Recently, the Department of Homeland Security finalized their new “public charge” regulation, which essentially orders immigration officials to reject applications from those who hope to enter or stay in the country lawfully with the aid of any public benefits that are associated to this goal. Those with limited means will find it extremely difficult to earn lawful entry or permission to remain in the country as a permanent resident. Many immigrant families, now timid about receiving benefits such as SNAP or Medicaid due to this rule, will refrain from applying for assistance, creating economic uncertainty.
The Administration claims that the rule is designed on the assumption that immigrants of modest means have an adverse effect on the nation and economy, an outright misguided judgment. On the contrary, immigrants are wonderful contributors to the U.S. economy. Having worked in immigration law for more than twenty years, Jean Danhong Chen understands how often the input of immigrants within society is overlooked. She has revealed a couple of factors that demonstrate how immigration is essential for structuring an economy.
Immigrants Help Support Aging U.S. Population
Immigration boosts the national birth rate, a number that has hit a historic low, according to Jean Danhong Chen. An inadequate birth rate hurts the economy tremendously, causing a possible decline in the labor force, limiting demand in certain industries and slowing down the general momentum of the economy. Immigrants are imperative for balancing out the ratio of workers to retirees, particularly when one considers the aging of the baby boom generation. A 2017 NAS report concluded that most of the current and future net workforce growth will be produced by immigrants and their locally born descendants.
Alarming numbers were also found by the Census Bureau, as it predicts, by 2035, the presence of only 2.4 working-age adults in the U.S. for each person age 65 or older. Such a number would be less than any previous decade’s marker on record and, furthermore, the ratio of working-age adults to children and elderly combined is forecasted to drop from 1.6 to 1.3 between 2016 and 2030, remaining there until, conservatively estimating, 2060. Roughly 78 percent of today’s foreign-born population is at a working age (18 to 64-years-old), easily surpassing the 59 percent of Americans. While these statistics are expected to decrease within the next decade, the gap will likely maintain a similar figure, or close to it. Foreign born citizens are integral because they are more probable to enter the work force at a younger age, and possess full-time jobs, than their native counterparts. Putting a restriction on an immigrant’s ability to come into the U.S. will result in less working-age adults and workers in the population soon.

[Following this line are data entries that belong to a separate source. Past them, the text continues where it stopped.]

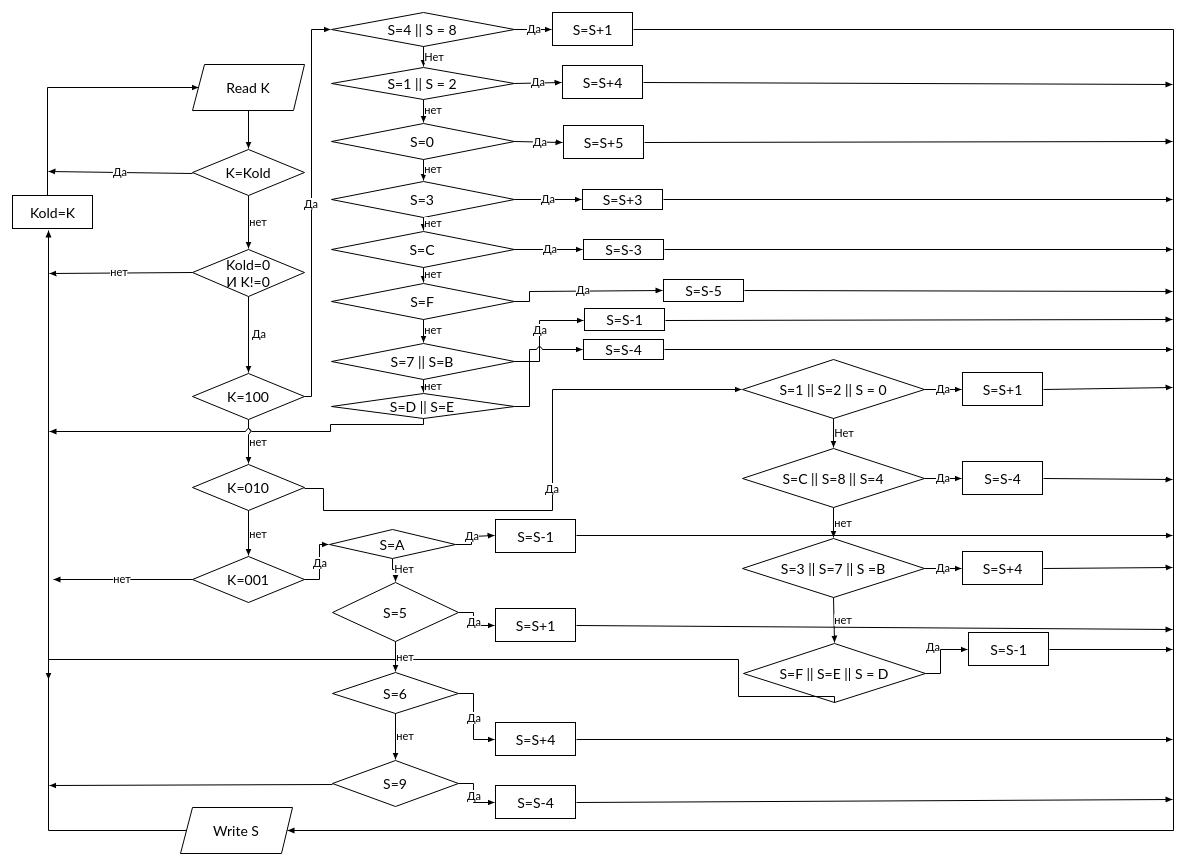
<!DOCTYPE html>
<html lang="ru">
<head>
<meta charset="utf-8">
<title>Блок-схема: Read K, Write S</title>
<style>
:root { --ink: #000; --paper: #fff; }
* { box-sizing: border-box; }
html, body { margin: 0; background: var(--paper); }
.flowchart {
  position: relative; width: 1193px; height: 866px; overflow: hidden;
  background: var(--paper); color: var(--ink);
  font: 14px/17px Lato, "Open Sans", sans-serif;
}
.drawing { position: absolute; left: 0; top: 0; display: block; }
.shapes, .links { fill: none; stroke: var(--ink); stroke-width: 1; }
.links .to { marker-end: url(#arrow); }
.arrowhead { fill: var(--ink); }
.text, .answer {
  position: absolute; left: var(--x); top: var(--y);
  transform: translate(-50%, -50%); white-space: nowrap; text-align: center;
}
.answer { font-size: 11px; line-height: 12px; background: var(--paper); }
.process {
  position: absolute; left: var(--x); top: var(--y); width: 81px; height: var(--h, 34px);
  display: flex; align-items: center; justify-content: center;
  border: 1px solid var(--ink); background: var(--paper); white-space: nowrap;
}
</style>
</head>
<body>
<main class="flowchart">
  <svg class="drawing" width="1193" height="866" viewBox="0 0 1193 866" aria-hidden="true">
    <defs>
      <marker id="arrow" markerUnits="userSpaceOnUse" markerWidth="8" markerHeight="8" refX="7" refY="4" orient="auto">
        <path class="arrowhead" d="M0 1L7 4L0 7Z"/>
      </marker>
    </defs>
    <g transform="translate(.5 .5)">
      <g class="shapes">
        <polygon points="204,64 304,64 293,110 192,110"/>
        <polygon points="192,807 292,807 281,853 180,853"/>
        <polygon points="192,172 248,149 304,172 248,195"/>
        <polygon points="192,272 248,249 304,272 248,296"/>
        <polygon points="192,396 248,373 304,396 248,419"/>
        <polygon points="192,487 248,464 304,487 248,510"/>
        <polygon points="192,579 248,556 304,579 248,602"/>
        <polygon points="331,29 423,12 514,29 423,46"/>
        <polygon points="331,83 423,67 514,83 423,99"/>
        <polygon points="331,141 423,123 514,141 423,159"/>
        <polygon points="331,199 423,181 514,199 423,217"/>
        <polygon points="331,249 423,231 514,249 423,267"/>
        <polygon points="331,301 423,283 514,301 423,319"/>
        <polygon points="331,361 423,343 514,361 423,379"/>
        <polygon points="331,406 423,393 514,406 423,418"/>
        <polygon points="329,544 392,529 455,544 392,558"/>
        <polygon points="332,612 395,582 458,612 395,641"/>
        <polygon points="332,693 395,672 458,693 395,713"/>
        <polygon points="332,783 395,760 458,783 395,806"/>
        <polygon points="742,389 833,359 924,389 833,418"/>
        <polygon points="742,478 833,448 924,478 833,507"/>
        <polygon points="742,568 833,538 924,568 833,597"/>
        <polygon points="743,673 834,643 925,673 834,702"/>
      </g>

      <g class="links">
        <!-- key checks -->
        <path class="to" d="M243 110H248V148"/>
        <path class="to" d="M248 195V248"/>
        <path class="to" d="M248 296V372"/>
        <path class="to" d="M248 419V428Q252 431 248 434V463"/>
        <path class="to" d="M248 510V555"/>
        <path class="to" d="M192 173L48 171"/>
        <path class="to" d="M192 272L49 273"/>
        <path class="to" d="M192 579H53"/>
        <path class="to" d="M47 195V87H198"/>
        <path class="to" d="M304 396H311V29H330"/>
        <path class="to" d="M304 488H323V510H552V389H741"/>
        <path class="to" d="M304 579H319V544H328"/>

        <!-- K=100 branch -->
        <path class="to" d="M423 46V66"/>
        <path class="to" d="M423 99V122"/>
        <path class="to" d="M423 159V180"/>
        <path class="to" d="M423 217V230"/>
        <path class="to" d="M423 267V282"/>
        <path class="to" d="M423 319V342"/>
        <path class="to" d="M423 379V392"/>
        <path class="to" d="M514 29H551"/>
        <path class="to" d="M514 83L561 82"/>
        <path class="to" d="M514 141L562 142"/>
        <path class="to" d="M514 199H581"/>
        <path class="to" d="M514 249H582"/>
        <path class="to" d="M514 301H529V291L662 290"/>
        <path class="to" d="M514 361H539V320H583"/>
        <path class="to" d="M514 406H529V349H536Q539 343 542 349H582"/>
        <path class="to" d="M423 418V424H330V431H251Q248 425 245 431H49"/>

        <!-- K=001 branch -->
        <path class="to" d="M392 558V569H395V581"/>
        <path class="to" d="M395 641V671"/>
        <path class="to" d="M395 713V759"/>
        <path class="to" d="M455 544H471V536L494 535"/>
        <path class="to" d="M458 612H473V625H494"/>
        <path class="to" d="M458 693H473V739H494"/>
        <path class="to" d="M458 783H473V802H494"/>
        <path class="to" d="M332 784L49 785"/>

        <!-- K=010 branch -->
        <path class="to" d="M833 418V447"/>
        <path class="to" d="M833 507V537"/>
        <path class="to" d="M833 597L834 642"/>
        <path class="to" d="M924 389H961"/>
        <path class="to" d="M924 478H961"/>
        <path class="to" d="M924 568H961"/>
        <path class="to" d="M925 673H940V649H967"/>
        <path class="to" d="M834 702V696H738V659H48V679"/>

        <!-- results to the collecting line -->
        <path class="to" d="M633 29H1173V830H287"/>
        <path class="to" d="M643 82L1172 84"/>
        <path class="to" d="M644 142L1172 141"/>
        <path class="to" d="M663 199H1172"/>
        <path class="to" d="M664 249H1172"/>
        <path class="to" d="M744 290L1172 291"/>
        <path class="to" d="M665 320L1172 319"/>
        <path class="to" d="M664 349H1172"/>
        <path class="to" d="M1043 389L1172 387"/>
        <path class="to" d="M1043 478L1172 479"/>
        <path class="to" d="M1043 568L1172 567"/>
        <path class="to" d="M1049 649H1172"/>
        <path class="to" d="M576 535H1172"/>
        <path class="to" d="M576 625L1172 629"/>
        <path class="to" d="M576 739H1172"/>
        <path class="to" d="M576 802L1172 799"/>

        <!-- return line -->
        <path class="to" d="M186 830H48V230"/>
      </g>
    </g>
  </svg>

  <!-- input and output -->
  <div class="text" style="--x:248px;--y:87px">Read K</div>
  <div class="text" style="--x:236px;--y:830px">Write S</div>

  <!-- key checks -->
  <div class="process" style="--x:12px;--y:195px">Kold=K</div>
  <div class="text" style="--x:248px;--y:172px">K=Kold</div>
  <div class="text" style="--x:248px;--y:273px">Kold=0<br>И K!=0</div>
  <div class="text" style="--x:248px;--y:396px">K=100</div>
  <div class="text" style="--x:248px;--y:487px">K=010</div>
  <div class="text" style="--x:248px;--y:579px">K=001</div>
  <div class="answer" style="--x:120px;--y:172px">Да</div>
  <div class="answer" style="--x:258px;--y:222px">нет</div>
  <div class="answer" style="--x:119px;--y:272px">нет</div>
  <div class="answer" style="--x:259px;--y:334px">Да</div>
  <div class="answer" style="--x:311px;--y:204px">Да</div>
  <div class="answer" style="--x:258px;--y:442px">нет</div>
  <div class="answer" style="--x:552px;--y:489px">Да</div>
  <div class="answer" style="--x:258px;--y:534px">нет</div>
  <div class="answer" style="--x:122px;--y:579px">нет</div>
  <div class="answer" style="--x:320px;--y:563px">Да</div>

  <!-- K=100 branch -->
  <div class="text" style="--x:422px;--y:29px">S=4 || S = 8</div>
  <div class="text" style="--x:422px;--y:83px">S=1 || S = 2</div>
  <div class="text" style="--x:422px;--y:141px">S=0</div>
  <div class="text" style="--x:422px;--y:199px">S=3</div>
  <div class="text" style="--x:422px;--y:249px">S=C</div>
  <div class="text" style="--x:422px;--y:301px">S=F</div>
  <div class="text" style="--x:422px;--y:361px">S=7 || S=B</div>
  <div class="text" style="--x:422px;--y:406px">S=D || S=E</div>
  <div class="process" style="--x:552px;--y:12px">S=S+1</div>
  <div class="process" style="--x:562px;--y:65px">S=S+4</div>
  <div class="process" style="--x:563px;--y:125px">S=S+5</div>
  <div class="process" style="--x:582px;--y:189px;--h:21px">S=S+3</div>
  <div class="process" style="--x:583px;--y:239px;--h:21px">S=S-3</div>
  <div class="process" style="--x:663px;--y:279px;--h:23px">S=S-5</div>
  <div class="process" style="--x:584px;--y:308px;--h:23px">S=S-1</div>
  <div class="process" style="--x:583px;--y:339px;--h:21px">S=S-4</div>
  <div class="answer" style="--x:434px;--y:57px">Нет</div>
  <div class="answer" style="--x:433px;--y:110px">нет</div>
  <div class="answer" style="--x:433px;--y:169px">нет</div>
  <div class="answer" style="--x:433px;--y:223px">нет</div>
  <div class="answer" style="--x:433px;--y:274px">нет</div>
  <div class="answer" style="--x:433px;--y:330px">нет</div>
  <div class="answer" style="--x:433px;--y:386px">нет</div>
  <div class="answer" style="--x:534px;--y:29px">Да</div>
  <div class="answer" style="--x:538px;--y:82px">Да</div>
  <div class="answer" style="--x:540px;--y:142px">Да</div>
  <div class="answer" style="--x:548px;--y:199px">Да</div>
  <div class="answer" style="--x:550px;--y:249px">Да</div>
  <div class="answer" style="--x:583px;--y:290px">Да</div>
  <div class="answer" style="--x:540px;--y:330px">Да</div>

  <!-- K=001 branch -->
  <div class="text" style="--x:392px;--y:544px">S=A</div>
  <div class="text" style="--x:395px;--y:612px">S=5</div>
  <div class="text" style="--x:395px;--y:693px">S=6</div>
  <div class="text" style="--x:395px;--y:783px">S=9</div>
  <div class="process" style="--x:495px;--y:519px">S=S-1</div>
  <div class="process" style="--x:495px;--y:608px">S=S+1</div>
  <div class="process" style="--x:495px;--y:722px">S=S+4</div>
  <div class="process" style="--x:495px;--y:785px">S=S-4</div>
  <div class="answer" style="--x:404px;--y:569px">Нет</div>
  <div class="answer" style="--x:405px;--y:657px">нет</div>
  <div class="answer" style="--x:405px;--y:736px">нет</div>
  <div class="answer" style="--x:472px;--y:536px">Да</div>
  <div class="answer" style="--x:474px;--y:622px">Да</div>
  <div class="answer" style="--x:474px;--y:718px">Да</div>
  <div class="answer" style="--x:474px;--y:796px">Да</div>

  <!-- K=010 branch -->
  <div class="text" style="--x:833px;--y:389px">S=1 || S=2 || S = 0</div>
  <div class="text" style="--x:833px;--y:478px">S=C || S=8 || S=4</div>
  <div class="text" style="--x:833px;--y:568px">S=3 || S=7 || S =B</div>
  <div class="text" style="--x:834px;--y:673px">S=F || S=E || S = D</div>
  <div class="process" style="--x:962px;--y:372px">S=S+1</div>
  <div class="process" style="--x:962px;--y:461px">S=S-4</div>
  <div class="process" style="--x:962px;--y:551px">S=S+4</div>
  <div class="process" style="--x:968px;--y:632px">S=S-1</div>
  <div class="answer" style="--x:844px;--y:433px">Нет</div>
  <div class="answer" style="--x:843px;--y:523px">нет</div>
  <div class="answer" style="--x:843px;--y:620px">нет</div>
  <div class="answer" style="--x:943px;--y:389px">Да</div>
  <div class="answer" style="--x:943px;--y:478px">Да</div>
  <div class="answer" style="--x:943px;--y:568px">Да</div>
  <div class="answer" style="--x:933px;--y:647px">Да</div>
</main>
</body>
</html>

Children of Immigrants Display Significant Upward Mobility
From an economic standpoint, the new rule that prevents immigrants their entry or right to remain in the U.S. is quite baffling, as it neglects the contributions that their children would bring to the nation’s long-term solidity. As evidenced by numerous studies, children of immigrants are inclined to receive greater levels of education, more prosperous earnings, and fill higher-paying positions than that of their parents. A 2015 NAS immigration study discovered that children of foreign-born parents match or eclipse the schooling achievements of the general population of later generations of local-born Americans.
Immigrants who missed out on a high school education still, for the most part, see their children graduate from high school. A 2017 report from the National Academy of Sciences found that 36 percent of new immigrants were without a high school education from 1994 to 1996; however, just 8 percent of second-generation children encountered the same problem two decades later. Also, children of immigrants enjoy a higher completion rate for college, as 43 percent of second-generation children who are now aged 30 or older have a four-year college degree in their hands. That number trumps the 32 percent among immigrants who are in their 50s, as proven by the Census data. Jean Danhong Chen concludes that immigrants have a remarkable capability in assisting the U.S. economy, which begs the question as to why they are being shut out from the country for such inexplicable, vague reasoning that apparently comes down to nothing more than an unfair, inaccurate case of labelling.